The Big Crunch is a theoretical scenario for the ultimate fate of the universe, in which the expansion of the universe eventually reverses and the universe recollapses, ultimately causing the cosmic scale factor to reach zero, an event potentially followed by a reformation of the universe starting with another Big Bang. The vast majority of evidence indicates that this theory is not correct. Instead, astronomical observations show that the expansion of the universe is accelerating, rather than being slowed down by gravity.

Overview[edit]

The Big Crunch scenario hypothesized that the density of matter throughout the universe is sufficiently high that gravitational attraction will overcome the expansion which began with the Big Bang. The FLRW cosmology can predict whether the expansion will eventually stop based on the average energy density, Hubble parameter, and cosmological constant. If the metric expansion stopped, then contraction will inevitably follow, accelerating as time passes and finishing the universe in a kind of gravitational collapse.

A more specific theory called "Big Bounce" proposes that the universe could collapse to the state where it began and then initiate another Big Bang, so in this way the universe would last forever, but would pass through phases of expansion (Big Bang) and contraction (Big Crunch).[1]

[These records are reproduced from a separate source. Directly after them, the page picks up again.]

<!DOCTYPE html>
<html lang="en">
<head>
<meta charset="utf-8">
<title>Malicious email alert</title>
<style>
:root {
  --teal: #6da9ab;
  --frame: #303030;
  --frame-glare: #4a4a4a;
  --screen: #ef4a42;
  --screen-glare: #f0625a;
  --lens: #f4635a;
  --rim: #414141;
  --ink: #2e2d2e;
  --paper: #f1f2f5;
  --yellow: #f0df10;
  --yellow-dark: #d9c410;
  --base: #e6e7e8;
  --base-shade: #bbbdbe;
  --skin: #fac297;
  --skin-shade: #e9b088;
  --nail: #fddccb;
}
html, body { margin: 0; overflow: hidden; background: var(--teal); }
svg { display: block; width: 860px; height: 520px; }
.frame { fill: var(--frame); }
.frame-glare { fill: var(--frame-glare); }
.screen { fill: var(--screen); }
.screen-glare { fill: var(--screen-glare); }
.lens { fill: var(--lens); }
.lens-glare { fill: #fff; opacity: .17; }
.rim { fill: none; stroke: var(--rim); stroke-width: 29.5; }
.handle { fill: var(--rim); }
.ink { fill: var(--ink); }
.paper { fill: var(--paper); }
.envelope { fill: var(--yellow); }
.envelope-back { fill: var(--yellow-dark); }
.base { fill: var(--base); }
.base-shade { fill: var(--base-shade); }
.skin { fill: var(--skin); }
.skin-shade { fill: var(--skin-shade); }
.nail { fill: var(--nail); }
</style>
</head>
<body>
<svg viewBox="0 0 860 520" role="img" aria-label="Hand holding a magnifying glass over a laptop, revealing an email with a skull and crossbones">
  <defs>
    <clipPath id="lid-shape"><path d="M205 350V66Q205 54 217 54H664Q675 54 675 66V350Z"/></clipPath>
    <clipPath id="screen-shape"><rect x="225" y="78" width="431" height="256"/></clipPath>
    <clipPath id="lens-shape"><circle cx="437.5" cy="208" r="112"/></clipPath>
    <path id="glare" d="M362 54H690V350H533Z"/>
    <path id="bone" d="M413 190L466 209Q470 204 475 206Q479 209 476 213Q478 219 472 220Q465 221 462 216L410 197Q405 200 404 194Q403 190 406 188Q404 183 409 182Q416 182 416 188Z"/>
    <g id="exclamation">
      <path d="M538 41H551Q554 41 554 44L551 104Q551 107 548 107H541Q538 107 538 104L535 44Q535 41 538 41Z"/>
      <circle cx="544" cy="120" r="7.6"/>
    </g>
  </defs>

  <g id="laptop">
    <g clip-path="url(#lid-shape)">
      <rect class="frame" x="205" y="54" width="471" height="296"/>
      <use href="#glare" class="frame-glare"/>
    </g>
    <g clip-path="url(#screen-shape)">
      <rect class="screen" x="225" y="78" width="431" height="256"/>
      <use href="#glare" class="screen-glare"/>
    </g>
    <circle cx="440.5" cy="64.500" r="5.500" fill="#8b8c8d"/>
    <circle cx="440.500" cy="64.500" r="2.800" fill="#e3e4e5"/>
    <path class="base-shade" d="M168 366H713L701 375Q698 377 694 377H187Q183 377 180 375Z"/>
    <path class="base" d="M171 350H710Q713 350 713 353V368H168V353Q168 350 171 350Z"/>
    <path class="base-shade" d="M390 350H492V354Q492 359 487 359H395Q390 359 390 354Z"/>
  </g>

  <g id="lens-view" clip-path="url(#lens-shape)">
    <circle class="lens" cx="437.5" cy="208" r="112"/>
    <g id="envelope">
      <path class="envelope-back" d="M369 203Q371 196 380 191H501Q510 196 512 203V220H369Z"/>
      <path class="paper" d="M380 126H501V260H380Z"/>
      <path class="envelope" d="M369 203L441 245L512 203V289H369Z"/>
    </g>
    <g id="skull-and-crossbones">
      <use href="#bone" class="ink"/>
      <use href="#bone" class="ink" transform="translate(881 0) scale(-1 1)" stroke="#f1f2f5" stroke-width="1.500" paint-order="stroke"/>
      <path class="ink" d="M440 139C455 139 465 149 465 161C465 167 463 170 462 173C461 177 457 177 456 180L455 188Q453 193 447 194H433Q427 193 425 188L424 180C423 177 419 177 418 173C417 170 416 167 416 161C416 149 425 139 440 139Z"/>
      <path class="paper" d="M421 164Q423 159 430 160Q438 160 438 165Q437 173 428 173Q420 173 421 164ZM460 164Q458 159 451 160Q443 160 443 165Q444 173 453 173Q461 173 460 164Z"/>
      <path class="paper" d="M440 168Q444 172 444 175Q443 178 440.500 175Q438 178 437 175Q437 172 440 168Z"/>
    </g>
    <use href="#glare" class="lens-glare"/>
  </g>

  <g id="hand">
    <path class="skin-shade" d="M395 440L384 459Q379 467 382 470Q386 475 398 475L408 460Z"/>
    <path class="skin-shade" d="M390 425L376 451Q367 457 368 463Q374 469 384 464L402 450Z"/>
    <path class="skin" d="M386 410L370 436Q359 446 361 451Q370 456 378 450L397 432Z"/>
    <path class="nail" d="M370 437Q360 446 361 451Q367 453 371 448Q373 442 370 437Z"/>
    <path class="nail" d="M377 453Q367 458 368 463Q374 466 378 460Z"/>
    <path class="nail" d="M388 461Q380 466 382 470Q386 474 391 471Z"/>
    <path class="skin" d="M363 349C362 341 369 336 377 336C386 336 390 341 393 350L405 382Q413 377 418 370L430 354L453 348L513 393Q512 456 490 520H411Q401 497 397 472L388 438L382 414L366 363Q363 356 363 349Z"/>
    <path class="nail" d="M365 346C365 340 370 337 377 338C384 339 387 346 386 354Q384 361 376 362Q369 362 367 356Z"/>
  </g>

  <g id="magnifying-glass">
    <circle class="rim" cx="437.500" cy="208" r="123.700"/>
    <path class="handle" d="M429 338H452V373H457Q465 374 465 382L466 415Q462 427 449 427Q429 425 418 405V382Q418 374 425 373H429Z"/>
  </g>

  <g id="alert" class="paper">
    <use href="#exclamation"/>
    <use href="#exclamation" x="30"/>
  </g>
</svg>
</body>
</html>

Experimental evidence in the late 1990s and early 2000s (namely the observation of distant supernovae as standard candles, and the well-resolved mapping of the cosmic microwave background)[2][3] led to the conclusion that the expansion of the universe is not being slowed down by gravity but rather accelerating. The 2011 Nobel Prize in Physics was awarded to researchers who contributed to making this discovery.[4]

See also[edit]

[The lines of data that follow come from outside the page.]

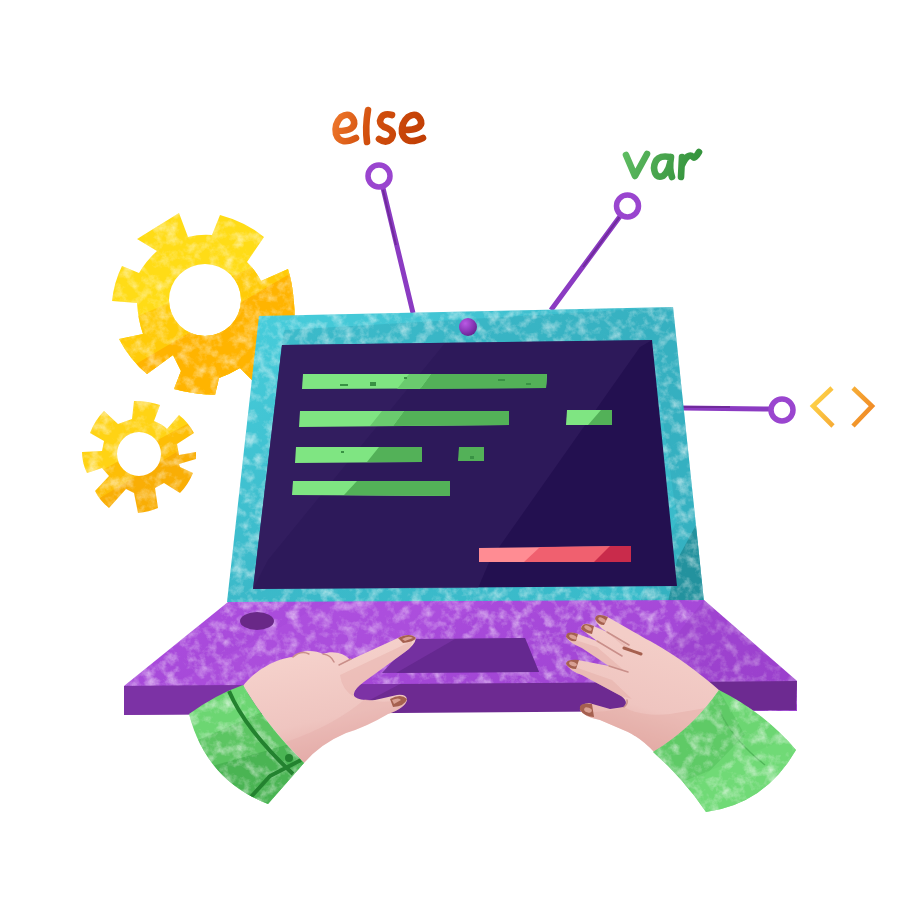
<!DOCTYPE html>
<html lang="en">
<head>
<meta charset="utf-8">
<title>Coding on a laptop</title>
<style>
:root {
  --paper: #ffffff;
  --teal: #3cc3d3;
  --teal-dark: #2b9fb0;
  --screen: #231050;
  --screen-light: #3a2466;
  --violet: #a548d8;
  --violet-deep: #6d2a91;
  --violet-dark: #7430a0;
  --green: #7fe582;
  --green-dark: #53b158;
  --sleeve: #6cd672;
  --seam: #23822f;
  --skin: #f0c8c3;
  --skin-shade: #e3aaa5;
  --nail: #a5604f;
  --wire: #8b3bc2;
}
html, body { margin: 0; background: var(--paper); overflow: hidden; }
.illustration { display: block; width: 912px; height: 912px; }
.wire { stroke: var(--wire); stroke-width: 5; fill: none; }
.wire-node { fill: var(--paper); stroke: #9a45cf; stroke-width: 5.5; }
.lettering { fill: none; stroke-width: 6.6; stroke-linecap: round; stroke-linejoin: round; }
.nail { fill: var(--nail); }
.nail-light { fill: #d9a093; }
.crease { fill: none; stroke: #c98f8a; stroke-width: 1.5; stroke-linecap: round; }
.seam { fill: none; stroke: var(--seam); stroke-width: 4; }
</style>
</head>
<body>
<svg class="illustration" viewBox="0 0 912 912" role="img" aria-label="Two hands typing code on a laptop, with gears and code keywords around it">
  <defs>
    <linearGradient id="else-ink" gradientUnits="userSpaceOnUse" x1="333" y1="110" x2="425" y2="145">
      <stop offset="0" stop-color="#f07a2e"/><stop offset=".4" stop-color="#d2500e"/><stop offset="1" stop-color="#c03d04"/>
    </linearGradient>
    <linearGradient id="var-ink" gradientUnits="userSpaceOnUse" x1="624" y1="150" x2="700" y2="180">
      <stop offset="0" stop-color="#5fbd62"/><stop offset=".45" stop-color="#4aa64f"/><stop offset="1" stop-color="#2f8f38"/>
    </linearGradient>
    <linearGradient id="bracket-ink" gradientUnits="userSpaceOnUse" x1="812" y1="390" x2="874" y2="425">
      <stop offset="0" stop-color="#ffd84a"/><stop offset="1" stop-color="#ee8122"/>
    </linearGradient>
    <linearGradient id="lid-fill" x1="0" y1="0" x2="1" y2="1">
      <stop offset="0" stop-color="#48cfdd"/><stop offset=".5" stop-color="#3bb9c9"/><stop offset="1" stop-color="#39bccb"/>
    </linearGradient>
    <linearGradient id="deck-fill" x1="0" y1="0" x2="1" y2="1">
      <stop offset="0" stop-color="#ad4edf"/><stop offset="1" stop-color="#9d42d0"/>
    </linearGradient>
    <linearGradient id="skin-left" gradientUnits="userSpaceOnUse" x1="300" y1="655" x2="325" y2="765">
      <stop offset="0" stop-color="#f5d1cb"/><stop offset=".6" stop-color="#efc5c0"/><stop offset="1" stop-color="#e3a9a5"/>
    </linearGradient>
    <linearGradient id="skin-right" gradientUnits="userSpaceOnUse" x1="655" y1="645" x2="625" y2="745">
      <stop offset="0" stop-color="#f3cdc7"/><stop offset=".6" stop-color="#efc5c0"/><stop offset="1" stop-color="#e3aaa5"/>
    </linearGradient>
    <radialGradient id="camera-fill" cx=".35" cy=".3" r=".8">
      <stop offset="0" stop-color="#b95ae4"/><stop offset=".6" stop-color="#8634b4"/><stop offset="1" stop-color="#5c2185"/>
    </radialGradient>
    <filter id="grain" x="0" y="0" width="1" height="1" color-interpolation-filters="sRGB">
      <feTurbulence type="fractalNoise" baseFrequency=".09" numOctaves="4" seed="7" result="noise"/>
      <feColorMatrix in="noise" values="0 0 0 0 1  0 0 0 0 1  0 0 0 0 1  1.2 0 0 0 -.52" result="specks"/>
      <feComposite in="specks" in2="SourceAlpha" operator="in" result="texture"/>
      <feMerge><feMergeNode in="SourceGraphic"/><feMergeNode in="texture"/></feMerge>
    </filter>
    <path id="large-gear" d="M137 239 179 213 188 237Q200 234 212 235L220 215Q246 222 264 237L247 262Q256 271 261 281L288 269Q295 291 295 330L270 385 252 380 240 368Q230 374 219 378L215 395Q192 394 174 389L181 371 173 355 147 374Q130 360 119 339L143 334Q138 320 137 303L112 301Q114 282 122 266L139 273Q146 261 157 251ZM205 264A36 36 0 1 0 205 336 36 36 0 1 0 205 264Z" fill-rule="evenodd" clip-rule="evenodd"/>
    <path id="small-gear" d="M134 401Q148 401 160 405L154 421Q162 424 167 429L179 415Q188 422 194 433L177 444 179 455 196 452V459L179 464 180 467 193 473Q188 485 180 493L164 483 155 488 158 508Q149 512 138 513L134 493 126 489 109 508Q100 501 95 491L109 476 102 468 87 473Q82 463 82 452L102 451 104 441 90 433Q95 420 104 411L118 424 132 419ZM139 432A22 22 0 1 0 139 476 22 22 0 1 0 139 432Z" fill-rule="evenodd" clip-rule="evenodd"/>
    <clipPath id="large-gear-clip"><use href="#large-gear"/></clipPath>
    <clipPath id="small-gear-clip"><use href="#small-gear"/></clipPath>
    <path id="left-cuff" d="M189 714Q215 695 243 685 266 725 304 763L268 804Q206 780 189 714Z"/>
    <path id="right-cuff" d="M719 690Q765 713 796 750 765 804 706 812 683 778 653 752 693 728 719 690Z"/>
    <clipPath id="left-cuff-clip"><use href="#left-cuff"/></clipPath>
    <clipPath id="right-cuff-clip"><use href="#right-cuff"/></clipPath>
  </defs>

  <g id="gears" filter="url(#grain)">
    <g clip-path="url(#large-gear-clip)">
      <rect x="105" y="205" width="200" height="200" fill="#ffdc16"/>
      <path d="M105 330 305 245V405H105Z" fill="#ffcb08"/>
      <path d="M105 382 305 265V405H105Z" fill="#ffb400"/>
    </g>
    <g clip-path="url(#small-gear-clip)">
      <rect x="80" y="398" width="120" height="118" fill="#ffd314"/>
      <path d="M80 482 200 417V516H80Z" fill="#fdbe06"/>
      <path d="M80 510 200 438V516H80Z" fill="#f9ae05"/>
    </g>
  </g>

  <g id="connectors">
    <path class="wire" d="M383 188 413 313M621 215 551 310M683 408 769 409"/>
    <path d="M383 190 396 245M621 215 583 267M683 407H730" fill="none" stroke="#702a9c" stroke-width="2"/>
    <circle class="wire-node" cx="379" cy="176" r="11"/>
    <circle class="wire-node" cx="627.5" cy="206" r="11"/>
    <circle class="wire-node" cx="782" cy="410" r="11"/>
  </g>

  <g id="keyword-else" class="lettering" stroke="url(#else-ink)" role="img" aria-label="else">
    <path d="M338 131Q356 131 354 121 350 111 341 117 334 124 336 134 340 146 356 138"/>
    <path d="M368 110Q365 127 367 142"/>
    <path d="M392 115Q382 112 380 121 380 126 387 128 396 132 391 139 386 144 379 139"/>
    <path d="M404 130Q423 130 421 121 417 111 408 117 401 123 402 133 406 146 423 138"/>
  </g>
  <g id="keyword-var" class="lettering" stroke="url(#var-ink)" role="img" aria-label="var">
    <path d="M626 155 635 176 647 154"/>
    <path d="M670 157Q655 154 654 168 655 179 663 176 670 170 671 157 669 169 672 177"/>
    <path d="M682 157 681 177M682 165Q688 152 693 157 695 159 699 152"/>
  </g>
  <g id="code-brackets" fill="none" stroke="url(#bracket-ink)" stroke-width="4.6" role="img" aria-label="angle brackets">
    <path d="M832 388 813 406 833 426M853 388 872 406 853 426"/>
  </g>

  <g id="laptop-lid">
    <g filter="url(#grain)">
      <path d="M259 316 673 307 704 602H227Z" fill="url(#lid-fill)"/>
      <path d="M673 307 704 602H640L677 520 652 340 282 345 284 330Z" fill="var(--teal-dark)" opacity=".35"/>
      <path d="M677 560 696 525 704 602H668Z" fill="#187e88" opacity=".6"/>
    </g>
    <path d="M282 345 652 340 677 586 253 589Z" fill="var(--screen)"/>
    <path d="M282 345 652 340 640 347 490 560 478 588 253 589Z" fill="var(--screen-light)" opacity=".45"/>
    <path d="M282 345 445 343 268 560 253 589Z" fill="var(--screen-light)" opacity=".4"/>
    <circle cx="468" cy="327" r="9" fill="url(#camera-fill)"/>
  </g>

  <g id="code-lines">
    <g fill="var(--green)">
      <path d="M303 374H547L546 388 302 389Z"/>
      <path d="M300 411H509V425L299 427Z"/>
      <path d="M567 410H612V425H566Z"/>
      <path d="M296 447H422V462L295 463Z"/>
      <path d="M293 481H450V496L292 495Z"/>
    </g>
    <g fill="var(--green-dark)">
      <path d="M431 374H547L546 388 420 389Z"/>
      <path d="M404 411H509V425L393 426Z"/>
      <path d="M601 410H612V425H588Z"/>
      <path d="M379 447H422V462H367Z"/>
      <path d="M459 447H484V461H458Z"/>
      <path d="M357 481H450V496L344 495Z"/>
    </g>
    <path d="M409 374H431L420 389H397ZM382 411H404L393 426H370Z" fill="#6acb6e"/>
    <path d="M340 384h8v2h-8zM370 382h6v4h-6zM404 377h3v2h-3zM498 379h7v2h-7zM526 383h5v2h-5zM341 451h3v2h-3zM470 456h4v3h-4z" fill="#399244"/>
    <path d="M479 548 631 546V562H479Z" fill="#ff8c93"/>
    <path d="M540 547 631 546V562H524Z" fill="#f0606f"/>
    <path d="M610 546H631V562H594Z" fill="#c92b4b"/>
  </g>

  <g id="laptop-base">
    <g filter="url(#grain)">
      <path d="M228 602 704 600 797 681V711H124V686Z" fill="url(#deck-fill)"/>
    </g>
    <path d="M124 686 797 681 796 710 124 715Z" fill="var(--violet-deep)"/>
    <path d="M124 686 400 684 345 713 124 715Z" fill="#8737b3" opacity=".6"/>
    <path d="M330 601 490 601 330 684 170 685Z" fill="#bc61e8" opacity=".14"/>
    <path d="M704 600 797 681 640 682Z" fill="#8d37bd" opacity=".25"/>
    <ellipse cx="257" cy="621" rx="17" ry="9" fill="#692887"/>
    <path d="M413 639 525 638 539 672 382 673Z" fill="var(--violet-dark)"/>
    <path d="M455 639 525 638 539 672 396 673Z" fill="#5f2488" opacity=".65"/>
  </g>

  <g id="left-hand">
    <path d="M243 686C255 670 277 658 293 657 302 649 315 650 323 654 332 650 345 653 350 660L398 638Q410 632 416 638 415 645 405 652L365 681Q350 692 355 697 361 701 375 700L397 695Q407 694 407 700 405 708 388 714 366 727 346 733 320 744 304 763 267 726 243 686Z" fill="url(#skin-left)"/>
    <path d="M286 742Q335 725 365 699 380 704 400 700L407 700Q405 708 388 714 366 727 346 733 320 744 304 763Z" fill="var(--skin-shade)" opacity=".35"/>
    <path d="M340 675 412 641Q412 647 405 652L365 681Q350 692 354 697 342 690 340 675Z" fill="var(--skin-shade)" opacity=".4"/>
    <path class="crease" d="M293 657Q301 650 309 654M323 654Q331 655 334 662M339 665 351 659"/>
    <path class="nail" d="M398 638Q410 632 416 638 414 642 403 643Z"/>
    <path class="nail-light" d="M402 639Q409 635 413 638L405 641Z"/>
    <path class="nail" d="M390 699Q401 693 407 699 405 706 393 707Z"/>
    <path class="nail-light" d="M392 700Q399 697 401 700L394 704Z"/>
    <g filter="url(#grain)">
      <use href="#left-cuff" fill="var(--sleeve)"/>
      <g clip-path="url(#left-cuff-clip)">
        <path d="M180 748 278 705 310 765 268 810Z" fill="#4fb956" opacity=".55"/>
        <path d="M205 768 304 740V770L268 810Z" fill="#38a444" opacity=".5"/>
      </g>
    </g>
    <g clip-path="url(#left-cuff-clip)">
      <path class="seam" d="M229 691Q245 729 293 774"/>
      <path class="seam" d="M301 760 270 776 250 798" stroke-width="3"/>
      <circle cx="289" cy="758" r="4" fill="var(--seam)"/>
    </g>
  </g>

  <g id="right-hand">
    <path d="M720 691C700 673 670 651 646 639L606 616Q597 614 595 619 597 626 607 632L589 624Q581 623 581 629L597 641 575 633Q566 632 566 637 570 643 582 648L609 666 578 660Q566 660 566 664 570 671 582 675L621 696Q629 702 624 707L610 709 589 703Q579 704 580 710 584 717 600 720L628 732Q642 739 655 753 697 728 720 691Z" fill="url(#skin-right)"/>
    <path d="M624 707Q640 717 670 714L706 708Q683 736 655 753 642 739 628 732L600 720Q584 717 580 710 598 715 624 707Z" fill="var(--skin-shade)" opacity=".45"/>
    <path d="M566 637Q570 643 582 648L609 666 626 672 597 647ZM566 664Q570 671 582 675L621 696 632 699 612 680ZM607 632 640 655 622 645Z" fill="var(--skin-shade)" opacity=".45"/>
    <path class="crease" d="M607 632 629 645M597 641 622 656M609 666 628 672M624 707Q628 704 627 700"/>
    <path d="M624 648 641 654" stroke="#a5604f" stroke-width="3" stroke-linecap="round"/>
    <g class="nail">
      <path d="M608 617Q596 612 595 619 598 625 604 625Z"/>
      <path d="M594 626Q582 621 581 629 585 633 592 634Z"/>
      <path d="M578 634Q566 630 566 637 570 642 576 641Z"/>
      <path d="M579 660Q566 659 566 664 569 669 576 669Z"/>
      <path d="M592 704Q578 702 580 710 585 717 594 717Z"/>
    </g>
    <g class="nail-light">
      <ellipse cx="602" cy="620" rx="4" ry="2" transform="rotate(28 602 620)"/>
      <ellipse cx="588" cy="628" rx="4" ry="2" transform="rotate(28 588 628)"/>
      <ellipse cx="573" cy="637" rx="4" ry="2" transform="rotate(24 573 637)"/>
      <ellipse cx="573" cy="664" rx="4" ry="2" transform="rotate(18 573 664)"/>
      <ellipse cx="588" cy="710" rx="4" ry="2.5" transform="rotate(20 588 710)"/>
    </g>
    <g filter="url(#grain)">
      <use href="#right-cuff" fill="var(--sleeve)"/>
      <g clip-path="url(#right-cuff-clip)">
        <path d="M653 752 719 690 745 735 686 795Z" fill="#58c45f" opacity=".6"/>
        <path d="M668 788 800 733V815H700Z" fill="#72dc78" opacity=".7"/>
        <path d="M719 710Q733 740 765 765" fill="none" stroke="#52b85a" stroke-width="1.5"/>
      </g>
    </g>
  </g>
</svg>
</body>
</html>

References[edit]

  1. ^ Jennifer Bergman, The Big Crunch, Windows to the Universe (2003)
  2. ^ Y Wang, J M Kratochvil, A Linde, and M Shmakova, Current Observational Constraints on Cosmic Doomsday. JCAP 0412 (2004) 006, astro-ph/0409264
  3. ^ McSween, Stephen A. "Dark Energy and the Red Shift in a Contracting Universe." [1]
  4. ^ "The Nobel Prize in Physics 2011". nobelprize.org. Retrieved 2019-07-14.